[WHAT YOU SHOULD DO]
Each entry in the block below needs to be copied out exactly.

Data extracted from a collection:

********

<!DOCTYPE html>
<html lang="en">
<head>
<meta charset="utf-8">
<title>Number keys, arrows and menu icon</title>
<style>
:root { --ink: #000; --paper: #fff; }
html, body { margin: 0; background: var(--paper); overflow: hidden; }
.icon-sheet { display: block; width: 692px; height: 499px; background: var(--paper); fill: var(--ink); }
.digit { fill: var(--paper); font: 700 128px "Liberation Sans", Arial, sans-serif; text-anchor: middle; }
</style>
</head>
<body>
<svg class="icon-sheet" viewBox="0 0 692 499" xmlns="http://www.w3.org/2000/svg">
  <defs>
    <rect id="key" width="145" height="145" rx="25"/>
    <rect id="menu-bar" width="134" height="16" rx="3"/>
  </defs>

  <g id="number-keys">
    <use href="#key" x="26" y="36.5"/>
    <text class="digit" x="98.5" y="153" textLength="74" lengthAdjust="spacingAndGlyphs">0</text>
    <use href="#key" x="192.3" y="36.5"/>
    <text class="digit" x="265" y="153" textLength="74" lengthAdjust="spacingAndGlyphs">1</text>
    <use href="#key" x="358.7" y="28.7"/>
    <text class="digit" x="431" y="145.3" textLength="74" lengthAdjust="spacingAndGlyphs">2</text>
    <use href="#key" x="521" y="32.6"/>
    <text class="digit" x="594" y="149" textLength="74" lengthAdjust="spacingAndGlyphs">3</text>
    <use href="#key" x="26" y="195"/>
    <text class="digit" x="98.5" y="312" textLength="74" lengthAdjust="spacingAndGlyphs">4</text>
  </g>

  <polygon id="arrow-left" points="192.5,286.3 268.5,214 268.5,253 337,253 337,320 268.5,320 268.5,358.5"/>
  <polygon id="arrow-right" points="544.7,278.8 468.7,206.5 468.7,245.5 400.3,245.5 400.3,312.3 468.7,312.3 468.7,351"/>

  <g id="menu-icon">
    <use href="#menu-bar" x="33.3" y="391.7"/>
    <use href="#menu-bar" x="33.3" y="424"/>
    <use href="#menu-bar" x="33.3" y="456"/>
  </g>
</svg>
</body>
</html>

********

[ANSWER BOX]
<!DOCTYPE html>
<html lang="en">
<head>
<meta charset="utf-8">
<title>Number keys, arrows and menu icon</title>
<style>
:root { --ink: #000; --paper: #fff; }
html, body { margin: 0; background: var(--paper); overflow: hidden; }
.icon-sheet { display: block; width: 692px; height: 499px; background: var(--paper); fill: var(--ink); }
.digit { fill: var(--paper); font: 700 128px "Liberation Sans", Arial, sans-serif; text-anchor: middle; }
</style>
</head>
<body>
<svg class="icon-sheet" viewBox="0 0 692 499" xmlns="http://www.w3.org/2000/svg">
  <defs>
    <rect id="key" width="145" height="145" rx="25"/>
    <rect id="menu-bar" width="134" height="16" rx="3"/>
  </defs>

  <g id="number-keys">
    <use href="#key" x="26" y="36.5"/>
    <text class="digit" x="98.5" y="153" textLength="74" lengthAdjust="spacingAndGlyphs">0</text>
    <use href="#key" x="192.3" y="36.5"/>
    <text class="digit" x="265" y="153" textLength="74" lengthAdjust="spacingAndGlyphs">1</text>
    <use href="#key" x="358.7" y="28.7"/>
    <text class="digit" x="431" y="145.3" textLength="74" lengthAdjust="spacingAndGlyphs">2</text>
    <use href="#key" x="521" y="32.6"/>
    <text class="digit" x="594" y="149" textLength="74" lengthAdjust="spacingAndGlyphs">3</text>
    <use href="#key" x="26" y="195"/>
    <text class="digit" x="98.5" y="312" textLength="74" lengthAdjust="spacingAndGlyphs">4</text>
  </g>

  <polygon id="arrow-left" points="192.5,286.3 268.5,214 268.5,253 337,253 337,320 268.5,320 268.5,358.5"/>
  <polygon id="arrow-right" points="544.7,278.8 468.7,206.5 468.7,245.5 400.3,245.5 400.3,312.3 468.7,312.3 468.7,351"/>

  <g id="menu-icon">
    <use href="#menu-bar" x="33.3" y="391.7"/>
    <use href="#menu-bar" x="33.3" y="424"/>
    <use href="#menu-bar" x="33.3" y="456"/>
  </g>
</svg>
</body>
</html>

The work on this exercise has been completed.